Why then is the CEC, and his two colleagues, so diffident and restrained in acting against open violations by the political class? The MCC is a mandatory document. The powers of the EC are unfettered under the Constitution. And yet, what we see is the EC issuing at best a rap on the knuckles or an ineffectual reprimand when politicians flout the MCC. The most recent example is the EC’s response to Yogi Adityanath's attempt to politicise the Armed Forces by using the phrase “Modiji ki Sena”. Instead of taking suo motu deterrent action in the matter, the EC issued him a notice, and then merely said that he should “exercise caution” and be “more careful” in future references to the Armed Forces in his poll campaign speeches. When the process is so dilatory, and the deterrence so mild, is it any wonder that in spite of the EC’s notice to Yogi Adityanath for using such a phrase, a senior cabinet minister in the government, Mukhtar Abbas Naqvi, used precisely this very phrase again.
Another example is that of Rajasthan governor Kalyan Singh. He was video-taped openly saying that he is a BJP supporter, and exhorting people to vote for Prime Minister Narendra Modi. This is a grave violation of his constitutional mandate to be apolitical. The EC took cognisance of this violation, and sent its views to the President of India, who passed them on to the home ministry for advice. Nothing further has been heard of the matter. A similar event happened during the Assembly election in UP in 2012, when the CEC wrote to the President seeking his intervention in a matter in which two Cabinet ministers of the UPA government willfully and repeatedly flouted the instructions of the EC. The President passed on the CEC's letter to the Prime Minister's Office (PMO). Given the fact that the two erring ministers belonged to the then PM's party, it was not surprising that he did very little about the matter.

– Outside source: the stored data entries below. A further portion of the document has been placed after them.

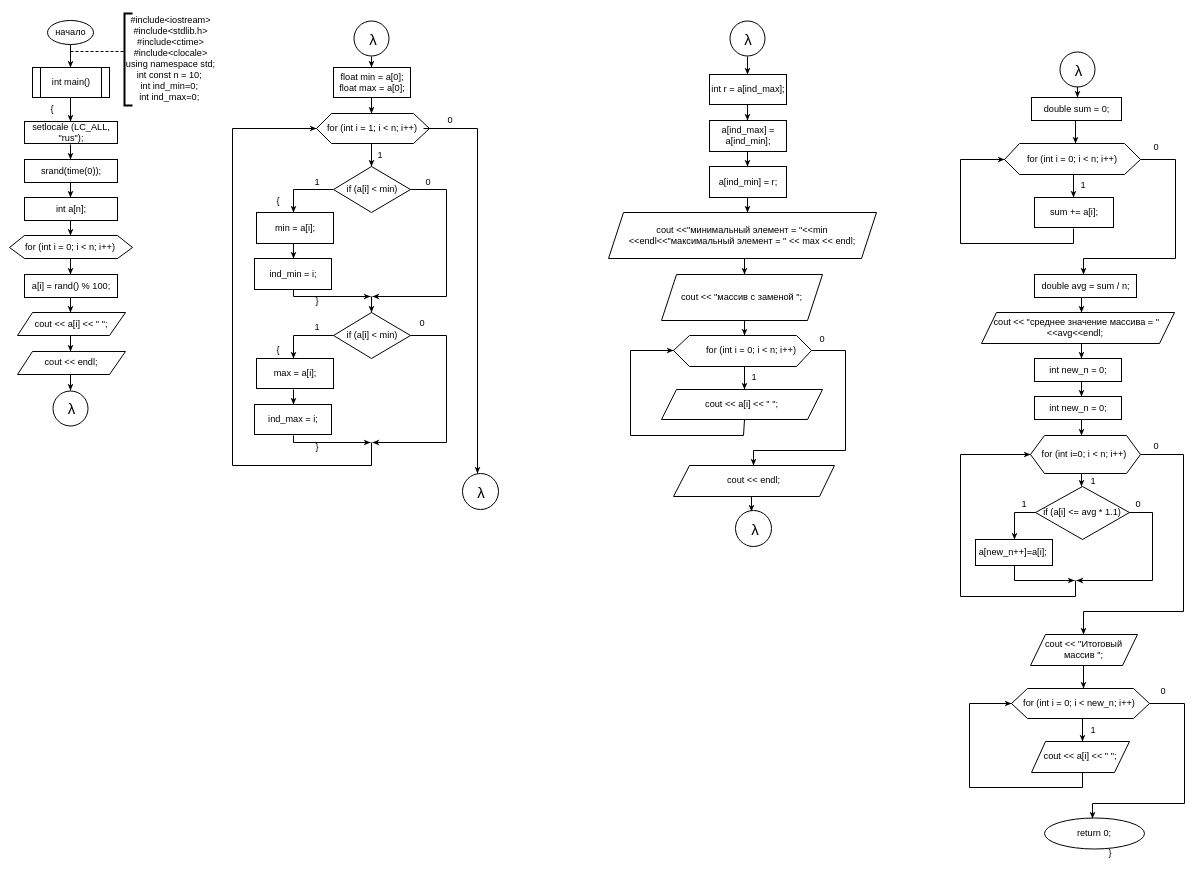
<!DOCTYPE html>
<html lang="ru">
<head>
<meta charset="utf-8">
<title>Блок-схема программы</title>
<style>
:root { --ink: #000; --paper: #fff; }
* { box-sizing: border-box; margin: 0; }
body { background: var(--paper); overflow: hidden; }
.flowchart {
  position: relative; width: 1200px; height: 873px; overflow: hidden;
  background: var(--paper); color: var(--ink);
  font: 9.2px/11px "Liberation Sans", Arial, sans-serif;
}
.wires { position: absolute; inset: 0; }
.shape, .line, .arrow { fill: none; stroke: var(--ink); stroke-width: 1; }
.shape { fill: var(--paper); }
.arrow { marker-end: url(#head); }
.dashed { stroke-dasharray: 3 2; }
.bracket { stroke-width: 2; }
.head { fill: var(--ink); }
.node, .label {
  position: absolute; display: flex; align-items: center; justify-content: center;
  white-space: pre; text-align: center;
}
.node { left: calc(var(--x) * 1px); top: calc(var(--y) * 1px); width: calc(var(--w) * 1px); height: calc(var(--h) * 1px); }
.step { border: 1px solid var(--ink); }
.link { font-size: 15px; }
.label { left: calc(var(--x) * 1px - 6px); top: calc(var(--y) * 1px - 6px); width: 12px; height: 12px; }
</style>
</head>
<body>
<main class="flowchart">
<svg class="wires" width="1200" height="873" viewBox="0 0 1200 873" aria-hidden="true">
  <defs>
    <marker id="head" markerUnits="userSpaceOnUse" markerWidth="8" markerHeight="8" refX="7" refY="4" orient="auto">
      <path class="head" d="M0 1L7 4L0 7L2 4Z"/>
    </marker>
  </defs>
  <g id="input-wires" transform="translate(.5 .5)">
    <ellipse class="shape" cx="70" cy="32" rx="23" ry="12"/>
    <path class="arrow" d="M70 44V67"/>
    <path class="line dashed" d="M70 51H124"/>
    <path class="line bracket" d="M132 13H124V105H132"/>
    <path class="line" d="M40 67V97M101 67V97"/>
    <path class="arrow" d="M70 97V121"/>
    <path class="arrow" d="M70 144V159"/>
    <path class="arrow" d="M70 182V197"/>
    <path class="arrow" d="M70 220V235"/>
    <polygon class="shape" points="9,247 24,235 117,235 132,247 117,258 24,258"/>
    <path class="arrow" d="M70 258V274"/>
    <path class="arrow" d="M70 297V312"/>
    <polygon class="shape" points="32,312 125,312 109,335 17,335"/>
    <path class="arrow" d="M70 335V351"/>
    <polygon class="shape" points="32,351 125,351 109,374 17,374"/>
    <path class="arrow" d="M70 374V390"/>
    <circle class="shape" cx="70" cy="408" r="17.5"/>
  </g>
  <g id="search-wires" transform="translate(.5 .5)">
    <circle class="shape" cx="371" cy="38" r="17.5"/>
    <path class="arrow" d="M371 56V67"/>
    <path class="arrow" d="M371 97V113"/>
    <polygon class="shape" points="316,128 331,113 413,113 429,128 413,143 331,143"/>
    <path class="arrow" d="M423 128H477V473"/>
    <circle class="shape" cx="480" cy="491" r="18"/>
    <path class="arrow" d="M371 143V166"/>
    <polygon class="shape" points="371,166 410,189 371,212 333,189"/>
    <path class="arrow" d="M333 189H293V212"/>
    <path class="arrow" d="M293 243V258"/>
    <path class="arrow" d="M293 289V296H370"/>
    <path class="arrow" d="M410 189H446V296H372"/>
    <path class="arrow" d="M371 296V312"/>
    <polygon class="shape" points="371,312 410,335 371,358 333,335"/>
    <path class="arrow" d="M333 335H293V358"/>
    <path class="arrow" d="M293 389V404"/>
    <path class="arrow" d="M293 435V442H370"/>
    <path class="arrow" d="M410 335H446V442H372"/>
    <path class="arrow" d="M371 442V465H232V128H316"/>
  </g>
  <g id="swap-wires" transform="translate(.5 .5)">
    <circle class="shape" cx="747" cy="38" r="17.5"/>
    <path class="arrow" d="M747 56V74"/>
    <path class="arrow" d="M747 104V120"/>
    <path class="arrow" d="M747 151V166"/>
    <path class="arrow" d="M747 197V212"/>
    <polygon class="shape" points="623,212 876,212 861,258 608,258"/>
    <path class="arrow" d="M744 258V274"/>
    <polygon class="shape" points="676,274 822,274 807,320 661,320"/>
    <path class="arrow" d="M744 320V335"/>
    <polygon class="shape" points="673,350 689,335 796,335 811,350 796,366 689,366"/>
    <path class="arrow" d="M744 366V389"/>
    <polygon class="shape" points="676,389 822,389 807,419 661,419"/>
    <path class="arrow" d="M744 419L743 435H630V350H673"/>
    <path class="arrow" d="M811 350H845V450H753V465"/>
    <polygon class="shape" points="689,465 834,465 819,496 673,496"/>
    <path class="arrow" d="M751 496V511"/>
    <circle class="shape" cx="753" cy="528" r="18"/>
  </g>
  <g id="average-wires" transform="translate(.5 .5)">
    <circle class="shape" cx="1077" cy="69" r="17.5"/>
    <path class="arrow" d="M1077 86V97"/>
    <path class="arrow" d="M1075 120V143"/>
    <polygon class="shape" points="1004,159 1019,143 1124,143 1140,159 1124,174 1019,174"/>
    <path class="arrow" d="M1140 159H1175V258H1083V274"/>
    <path class="arrow" d="M1073 174V197"/>
    <path class="arrow" d="M1073 228V243H960V159H1004"/>
    <path class="arrow" d="M1081 297V312"/>
    <polygon class="shape" points="996,312 1174,312 1159,343 981,343"/>
    <path class="arrow" d="M1081 343V358"/>
    <path class="arrow" d="M1081 381V396"/>
    <path class="arrow" d="M1081 419V435"/>
    <polygon class="shape" points="1030,454 1044,435 1126,435 1140,454 1126,473 1044,473"/>
    <path class="arrow" d="M1140 454H1183V611H1083V634"/>
    <path class="arrow" d="M1081 473V486"/>
    <polygon class="shape" points="1082,486 1129,512 1082,539 1035,512"/>
    <path class="arrow" d="M1035 512H1014V539"/>
    <path class="arrow" d="M1014 565V580H1074"/>
    <path class="arrow" d="M1129 512H1152V580H1076"/>
    <path class="arrow" d="M1075 580V596H960V454H1030"/>
    <polygon class="shape" points="1045,634 1137,634 1122,665 1030,665"/>
    <path class="arrow" d="M1083 665V688"/>
    <polygon class="shape" points="1011,703 1027,688 1133,688 1149,703 1133,718 1027,718"/>
    <path class="arrow" d="M1149 703H1184V803H1092V818"/>
    <path class="arrow" d="M1082 718V741"/>
    <polygon class="shape" points="1045,741 1129,741 1114,772 1031,772"/>
    <path class="arrow" d="M1082 772V787H969V703H1011"/>
    <ellipse class="shape" cx="1094" cy="833" rx="50" ry="15.5"/>
  </g>
</svg>

<section aria-label="Заполнение массива">
  <p class="node" style="--x:47;--y:20;--w:47;--h:24">начало</p>
  <p class="node" style="--x:125;--y:15;--w:91;--h:88">#include&lt;iostream&gt;
#include&lt;stdlib.h&gt;
#include&lt;ctime&gt;
#include&lt;clocale&gt;
using namespace std;
int const n = 10; 
int ind_min=0; 
int ind_max=0; </p>
  <p class="node step" style="--x:32;--y:67;--w:78;--h:31">int main()</p>
  <p class="label" style="--x:52;--y:109">{</p>
  <p class="node step" style="--x:24;--y:121;--w:94;--h:23">setlocale (LC_ALL,
"rus");</p>
  <p class="node step" style="--x:24;--y:159;--w:94;--h:24">srand(time(0));</p>
  <p class="node step" style="--x:24;--y:197;--w:94;--h:24">int a[n];</p>
  <p class="node" style="--x:9;--y:235;--w:122;--h:24">for (int i = 0; i &lt; n; i++)</p>
  <p class="node step" style="--x:24;--y:274;--w:94;--h:24">a[i] = rand() % 100;</p>
  <p class="node" style="--x:17;--y:312;--w:108;--h:24">cout &lt;&lt; a[i] &lt;&lt; " ";</p>
  <p class="node" style="--x:17;--y:351;--w:108;--h:23">cout &lt;&lt; endl;</p>
  <p class="node link" style="--x:54;--y:391;--w:35;--h:35">λ</p>
</section>

<section aria-label="Поиск минимума и максимума">
  <p class="node link" style="--x:355;--y:21;--w:36;--h:36">λ</p>
  <p class="node step" style="--x:333;--y:67;--w:78;--h:31">float min = a[0];
float max = a[0];</p>
  <p class="node" style="--x:315;--y:113;--w:114;--h:31">for (int i = 1; i &lt; n; i++)</p>
  <p class="label" style="--x:450;--y:120">0</p>
  <p class="label" style="--x:380;--y:155">1</p>
  <p class="node" style="--x:333;--y:166;--w:78;--h:46">if (a[i] &lt; min)</p>
  <p class="label" style="--x:317;--y:182">1</p>
  <p class="label" style="--x:428;--y:182">0</p>
  <p class="label" style="--x:278;--y:201">{</p>
  <p class="node step" style="--x:256;--y:212;--w:78;--h:32">min = a[i];</p>
  <p class="node step" style="--x:254;--y:258;--w:78;--h:32">ind_min = i;</p>
  <p class="label" style="--x:317;--y:301">}</p>
  <p class="node" style="--x:333;--y:312;--w:78;--h:46">if (a[i] &lt; min)</p>
  <p class="label" style="--x:317;--y:327">1</p>
  <p class="label" style="--x:422;--y:323">0</p>
  <p class="label" style="--x:278;--y:350">{</p>
  <p class="node step" style="--x:256;--y:358;--w:78;--h:31">max = a[i];</p>
  <p class="node step" style="--x:254;--y:404;--w:78;--h:31">ind_max = i;</p>
  <p class="label" style="--x:317;--y:447">}</p>
  <p class="node link" style="--x:463;--y:474;--w:36;--h:36">λ</p>
</section>

<section aria-label="Замена элементов">
  <p class="node link" style="--x:730;--y:21;--w:36;--h:36">λ</p>
  <p class="node step" style="--x:709;--y:74;--w:78;--h:31">int r = a[ind_max];</p>
  <p class="node step" style="--x:709;--y:120;--w:78;--h:32">a[ind_max] =
a[ind_min];</p>
  <p class="node step" style="--x:709;--y:166;--w:78;--h:32">a[ind_min] = r;</p>
  <p class="node" style="--x:608;--y:212;--w:268;--h:47">cout &lt;&lt;"минимальный элемент = "&lt;&lt;min
&lt;&lt;endl&lt;&lt;"максимальный элемент = " &lt;&lt; max &lt;&lt; endl;</p>
  <p class="node" style="--x:661;--y:274;--w:161;--h:46">cout &lt;&lt; "массив с заменой ";</p>
  <p class="node" style="--x:682;--y:335;--w:138;--h:31">for (int i = 0; i &lt; n; i++)</p>
  <p class="label" style="--x:822;--y:339">0</p>
  <p class="label" style="--x:754;--y:377">1</p>
  <p class="node" style="--x:661;--y:389;--w:161;--h:31">cout &lt;&lt; a[i] &lt;&lt; " ";</p>
  <p class="node" style="--x:673;--y:465;--w:161;--h:31">cout &lt;&lt; endl;</p>
  <p class="node link" style="--x:737;--y:511;--w:36;--h:36">λ</p>
</section>

<section aria-label="Среднее значение и итоговый массив">
  <p class="node link" style="--x:1061;--y:52;--w:35;--h:36">λ</p>
  <p class="node step" style="--x:1031;--y:97;--w:91;--h:24">double sum = 0;</p>
  <p class="node" style="--x:1004;--y:144;--w:136;--h:31">for (int i = 0; i &lt; n; i++)</p>
  <p class="label" style="--x:1156;--y:147">0</p>
  <p class="label" style="--x:1083;--y:185">1</p>
  <p class="node step" style="--x:1034;--y:197;--w:80;--h:31">sum += a[i];</p>
  <p class="node step" style="--x:1034;--y:274;--w:103;--h:24">double avg = sum / n;</p>
  <p class="node" style="--x:981;--y:312;--w:193;--h:31">cout &lt;&lt; "среднее значение массива = " 
&lt;&lt;avg&lt;&lt;endl;  </p>
  <p class="node step" style="--x:1034;--y:358;--w:88;--h:24">int new_n = 0;</p>
  <p class="node step" style="--x:1034;--y:396;--w:88;--h:24">int new_n = 0;</p>
  <p class="node" style="--x:1029;--y:435;--w:110;--h:38">for (int i=0; i &lt; n; i++)</p>
  <p class="label" style="--x:1156;--y:446">0</p>
  <p class="label" style="--x:1093;--y:481">1</p>
  <p class="node" style="--x:1035;--y:486;--w:94;--h:53">if (a[i] &lt;= avg * 1.1)</p>
  <p class="label" style="--x:1024;--y:504">1</p>
  <p class="label" style="--x:1138;--y:504">0</p>
  <p class="node step" style="--x:975;--y:539;--w:78;--h:27">a[new_n++]=a[i]; </p>
  <p class="node" style="--x:1030;--y:634;--w:107;--h:31">cout &lt;&lt; "Итоговый
массив ";</p>
  <p class="node" style="--x:1010;--y:688;--w:138;--h:31">for (int i = 0; i &lt; new_n; i++)</p>
  <p class="label" style="--x:1163;--y:691">0</p>
  <p class="label" style="--x:1093;--y:730">1</p>
  <p class="node" style="--x:1031;--y:741;--w:98;--h:31">cout &lt;&lt; a[i] &lt;&lt; " ";</p>
  <p class="node" style="--x:1044;--y:818;--w:100;--h:31">return 0;</p>
  <p class="label" style="--x:1110;--y:853">}</p>
</section>
</main>
</body>
</html>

The fact is that the world’s largest democracy needs a makeover of the role of the EC. If the EC does not itself proactively take deterrent action in conducting the elections, its role is weakened and its instructions rendered ineffective. Frankly, our politicians — cutting across all parties — care little for epistles advising caution or expressing displeasure. They will behave as per the rules only when they believe that the EC can and will punish them for deliberate violation of the MCC. Such punishment could include suspension of campaigning for a defined period of time, or even countermanding of an election, or disqualification of the candidate. This fear of the law can be instilled by a powerful autonomous body deriving its powers from the Constitution, which the EC is.
It is not surprising that the ordinary citizen misses the likes of T.N. Seshan, who instilled fear in the political class in the interests of the impartial conduct of elections. Ultimately, the EC is as good as the incumbent at the helm, and it is for precisely this reason that the SC should take quick action on the matter pending before it on whether or not the CEC and the Election Commissioners should be appointed by a collegium, and not merely by choice of the ruling party in power. The manner in which the EC currently acts reminds me of a couplet of Ghalib: Hamne maana ke taghaful na karoge lekin, khaq ho jayenge hum unko asar hone tak (I accept that you may not reject but yet I will be reduced to ashes by the time you react).